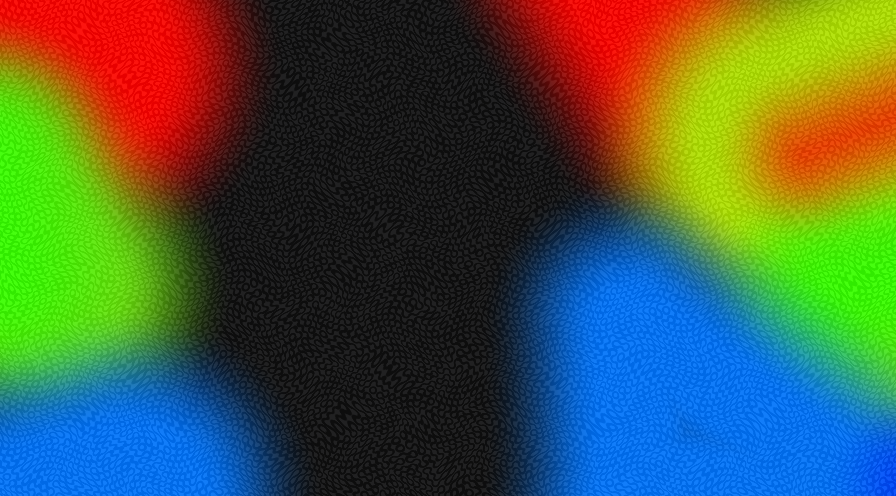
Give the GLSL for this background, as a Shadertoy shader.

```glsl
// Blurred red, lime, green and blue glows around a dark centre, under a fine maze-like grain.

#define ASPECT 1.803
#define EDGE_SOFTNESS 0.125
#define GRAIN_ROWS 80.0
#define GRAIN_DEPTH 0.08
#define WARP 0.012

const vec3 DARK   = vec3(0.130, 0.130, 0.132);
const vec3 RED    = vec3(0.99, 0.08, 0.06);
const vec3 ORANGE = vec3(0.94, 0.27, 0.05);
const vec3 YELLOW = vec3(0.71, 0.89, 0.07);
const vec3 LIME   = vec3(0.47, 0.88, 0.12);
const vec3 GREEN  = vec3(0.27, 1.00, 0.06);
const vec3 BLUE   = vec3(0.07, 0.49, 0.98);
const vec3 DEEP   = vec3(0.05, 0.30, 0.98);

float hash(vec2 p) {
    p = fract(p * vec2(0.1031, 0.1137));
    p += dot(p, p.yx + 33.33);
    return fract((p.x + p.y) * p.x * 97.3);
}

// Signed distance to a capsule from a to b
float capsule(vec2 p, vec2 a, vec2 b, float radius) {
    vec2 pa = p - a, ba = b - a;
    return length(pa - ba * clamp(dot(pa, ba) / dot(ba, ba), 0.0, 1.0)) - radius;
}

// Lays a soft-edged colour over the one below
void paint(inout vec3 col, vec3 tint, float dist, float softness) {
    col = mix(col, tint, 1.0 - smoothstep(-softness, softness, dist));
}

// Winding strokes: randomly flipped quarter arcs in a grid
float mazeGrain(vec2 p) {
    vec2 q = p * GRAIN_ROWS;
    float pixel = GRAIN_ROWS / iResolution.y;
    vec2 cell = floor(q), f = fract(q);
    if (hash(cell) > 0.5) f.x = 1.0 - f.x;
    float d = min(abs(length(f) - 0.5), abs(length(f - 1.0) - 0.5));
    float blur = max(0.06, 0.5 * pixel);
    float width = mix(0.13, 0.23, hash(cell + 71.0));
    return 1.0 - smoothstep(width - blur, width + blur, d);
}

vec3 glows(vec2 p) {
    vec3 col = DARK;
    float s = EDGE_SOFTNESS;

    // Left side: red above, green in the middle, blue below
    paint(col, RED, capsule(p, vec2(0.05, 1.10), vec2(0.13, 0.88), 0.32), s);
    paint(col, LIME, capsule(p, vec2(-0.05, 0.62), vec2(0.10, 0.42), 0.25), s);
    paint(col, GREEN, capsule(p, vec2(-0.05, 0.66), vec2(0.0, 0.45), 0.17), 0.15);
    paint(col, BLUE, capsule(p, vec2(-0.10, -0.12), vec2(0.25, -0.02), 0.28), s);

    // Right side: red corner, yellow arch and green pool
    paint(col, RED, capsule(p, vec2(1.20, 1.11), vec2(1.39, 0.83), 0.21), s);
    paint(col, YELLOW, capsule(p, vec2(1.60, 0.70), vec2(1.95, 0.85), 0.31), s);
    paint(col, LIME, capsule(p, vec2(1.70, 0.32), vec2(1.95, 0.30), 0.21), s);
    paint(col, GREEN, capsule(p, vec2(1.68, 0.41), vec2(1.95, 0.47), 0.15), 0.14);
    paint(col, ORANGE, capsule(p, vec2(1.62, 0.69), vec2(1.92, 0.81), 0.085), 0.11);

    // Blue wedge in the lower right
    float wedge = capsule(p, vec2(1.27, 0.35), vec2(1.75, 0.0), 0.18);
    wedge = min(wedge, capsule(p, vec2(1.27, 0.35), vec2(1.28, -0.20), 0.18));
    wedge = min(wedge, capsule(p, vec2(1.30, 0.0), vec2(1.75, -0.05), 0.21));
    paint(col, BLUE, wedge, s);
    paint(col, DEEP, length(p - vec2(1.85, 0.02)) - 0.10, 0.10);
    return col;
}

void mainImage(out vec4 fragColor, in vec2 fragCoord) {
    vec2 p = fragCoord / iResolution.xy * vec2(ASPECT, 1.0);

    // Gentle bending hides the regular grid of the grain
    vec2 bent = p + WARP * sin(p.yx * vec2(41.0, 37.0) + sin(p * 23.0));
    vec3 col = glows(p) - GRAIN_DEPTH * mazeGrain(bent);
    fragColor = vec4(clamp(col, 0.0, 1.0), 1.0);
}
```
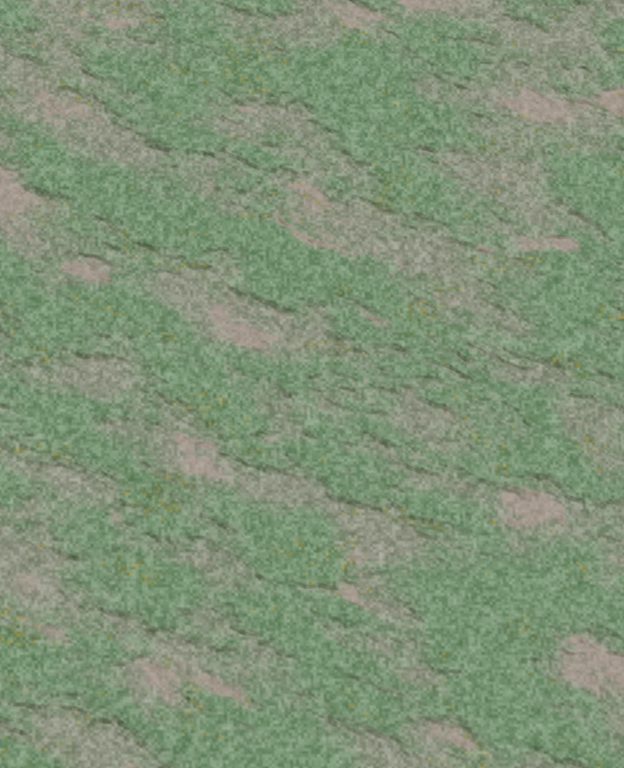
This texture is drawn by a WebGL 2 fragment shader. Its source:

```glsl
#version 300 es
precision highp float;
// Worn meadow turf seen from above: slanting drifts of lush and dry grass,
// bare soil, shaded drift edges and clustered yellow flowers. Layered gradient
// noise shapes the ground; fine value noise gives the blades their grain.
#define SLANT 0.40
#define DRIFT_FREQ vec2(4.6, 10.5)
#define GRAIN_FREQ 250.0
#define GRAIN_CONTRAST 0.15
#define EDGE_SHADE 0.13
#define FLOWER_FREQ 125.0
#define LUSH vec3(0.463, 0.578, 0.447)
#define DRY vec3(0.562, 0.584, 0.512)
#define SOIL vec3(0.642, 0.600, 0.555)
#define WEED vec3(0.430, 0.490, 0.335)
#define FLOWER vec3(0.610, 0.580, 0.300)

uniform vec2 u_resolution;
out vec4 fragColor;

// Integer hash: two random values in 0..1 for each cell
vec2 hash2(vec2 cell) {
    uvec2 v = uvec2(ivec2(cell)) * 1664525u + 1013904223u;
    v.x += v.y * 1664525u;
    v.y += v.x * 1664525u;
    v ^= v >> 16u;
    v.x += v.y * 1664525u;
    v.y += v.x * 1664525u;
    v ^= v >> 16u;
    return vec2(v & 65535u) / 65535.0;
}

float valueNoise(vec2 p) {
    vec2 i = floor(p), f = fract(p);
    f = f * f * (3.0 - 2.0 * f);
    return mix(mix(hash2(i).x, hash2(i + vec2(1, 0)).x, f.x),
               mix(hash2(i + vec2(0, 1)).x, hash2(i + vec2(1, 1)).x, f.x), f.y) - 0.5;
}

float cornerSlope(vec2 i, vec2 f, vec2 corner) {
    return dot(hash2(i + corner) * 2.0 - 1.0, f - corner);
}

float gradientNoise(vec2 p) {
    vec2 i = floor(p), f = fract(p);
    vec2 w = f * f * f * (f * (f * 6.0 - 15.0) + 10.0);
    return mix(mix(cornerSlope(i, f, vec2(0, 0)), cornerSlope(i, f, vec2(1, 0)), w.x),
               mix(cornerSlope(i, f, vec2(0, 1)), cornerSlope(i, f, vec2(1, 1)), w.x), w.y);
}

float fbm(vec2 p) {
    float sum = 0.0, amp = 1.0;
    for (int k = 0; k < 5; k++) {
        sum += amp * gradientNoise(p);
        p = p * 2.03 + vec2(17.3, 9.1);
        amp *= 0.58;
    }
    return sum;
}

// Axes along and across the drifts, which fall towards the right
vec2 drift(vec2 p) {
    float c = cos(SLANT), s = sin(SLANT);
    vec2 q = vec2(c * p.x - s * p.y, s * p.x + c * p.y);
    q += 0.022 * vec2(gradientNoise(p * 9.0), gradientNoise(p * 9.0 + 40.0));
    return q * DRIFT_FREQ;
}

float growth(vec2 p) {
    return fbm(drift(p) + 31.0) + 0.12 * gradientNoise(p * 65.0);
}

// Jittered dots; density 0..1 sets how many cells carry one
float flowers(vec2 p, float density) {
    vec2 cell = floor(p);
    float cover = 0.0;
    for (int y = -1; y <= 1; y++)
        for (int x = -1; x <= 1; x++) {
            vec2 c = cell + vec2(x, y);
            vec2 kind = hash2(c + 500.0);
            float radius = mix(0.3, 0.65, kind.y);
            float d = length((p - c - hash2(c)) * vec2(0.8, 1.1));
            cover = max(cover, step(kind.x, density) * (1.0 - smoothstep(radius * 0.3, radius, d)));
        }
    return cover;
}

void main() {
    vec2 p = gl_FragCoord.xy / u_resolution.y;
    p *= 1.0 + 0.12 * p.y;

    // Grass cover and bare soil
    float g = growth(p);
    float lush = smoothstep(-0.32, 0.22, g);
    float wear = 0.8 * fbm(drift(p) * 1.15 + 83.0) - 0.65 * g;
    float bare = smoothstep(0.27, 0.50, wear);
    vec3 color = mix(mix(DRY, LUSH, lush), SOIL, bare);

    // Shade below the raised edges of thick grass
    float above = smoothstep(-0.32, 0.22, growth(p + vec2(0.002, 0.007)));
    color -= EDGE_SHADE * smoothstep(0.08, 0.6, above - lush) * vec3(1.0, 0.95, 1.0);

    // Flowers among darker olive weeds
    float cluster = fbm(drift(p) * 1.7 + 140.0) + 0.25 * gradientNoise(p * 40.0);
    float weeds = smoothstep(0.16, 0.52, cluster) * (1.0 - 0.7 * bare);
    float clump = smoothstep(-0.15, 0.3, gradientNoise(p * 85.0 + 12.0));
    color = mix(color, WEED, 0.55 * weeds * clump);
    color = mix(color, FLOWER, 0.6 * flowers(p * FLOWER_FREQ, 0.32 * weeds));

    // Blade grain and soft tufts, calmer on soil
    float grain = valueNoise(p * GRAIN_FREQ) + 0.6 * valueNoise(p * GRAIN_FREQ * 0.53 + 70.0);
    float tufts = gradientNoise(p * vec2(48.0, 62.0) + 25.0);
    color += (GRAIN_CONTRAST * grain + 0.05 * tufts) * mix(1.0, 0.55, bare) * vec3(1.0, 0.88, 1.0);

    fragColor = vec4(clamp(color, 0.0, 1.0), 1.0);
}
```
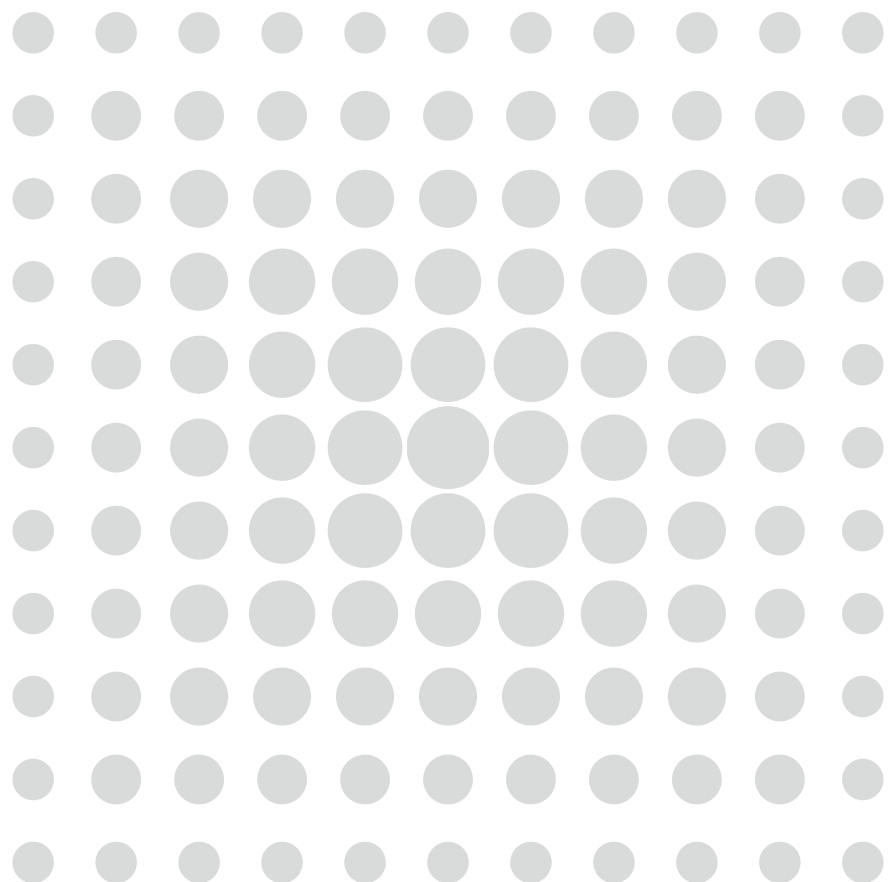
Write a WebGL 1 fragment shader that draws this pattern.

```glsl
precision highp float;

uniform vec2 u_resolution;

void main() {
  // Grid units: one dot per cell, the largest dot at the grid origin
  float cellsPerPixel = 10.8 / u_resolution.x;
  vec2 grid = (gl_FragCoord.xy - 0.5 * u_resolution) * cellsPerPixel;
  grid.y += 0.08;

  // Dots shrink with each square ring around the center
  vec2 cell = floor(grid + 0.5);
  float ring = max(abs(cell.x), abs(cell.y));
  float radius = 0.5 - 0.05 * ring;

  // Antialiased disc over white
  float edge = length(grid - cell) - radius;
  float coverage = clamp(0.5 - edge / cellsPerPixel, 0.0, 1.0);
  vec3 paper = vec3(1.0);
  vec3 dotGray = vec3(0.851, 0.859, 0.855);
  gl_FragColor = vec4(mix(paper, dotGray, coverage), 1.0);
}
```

Work to be completed - Make a copy of each line in the records that has the word "shader".

Response to this task -
Give the GLSL for this background, as a Shadertoy shader.
This texture is drawn by a WebGL 2 fragment shader. Its source:
Write a WebGL 1 fragment shader that draws this pattern.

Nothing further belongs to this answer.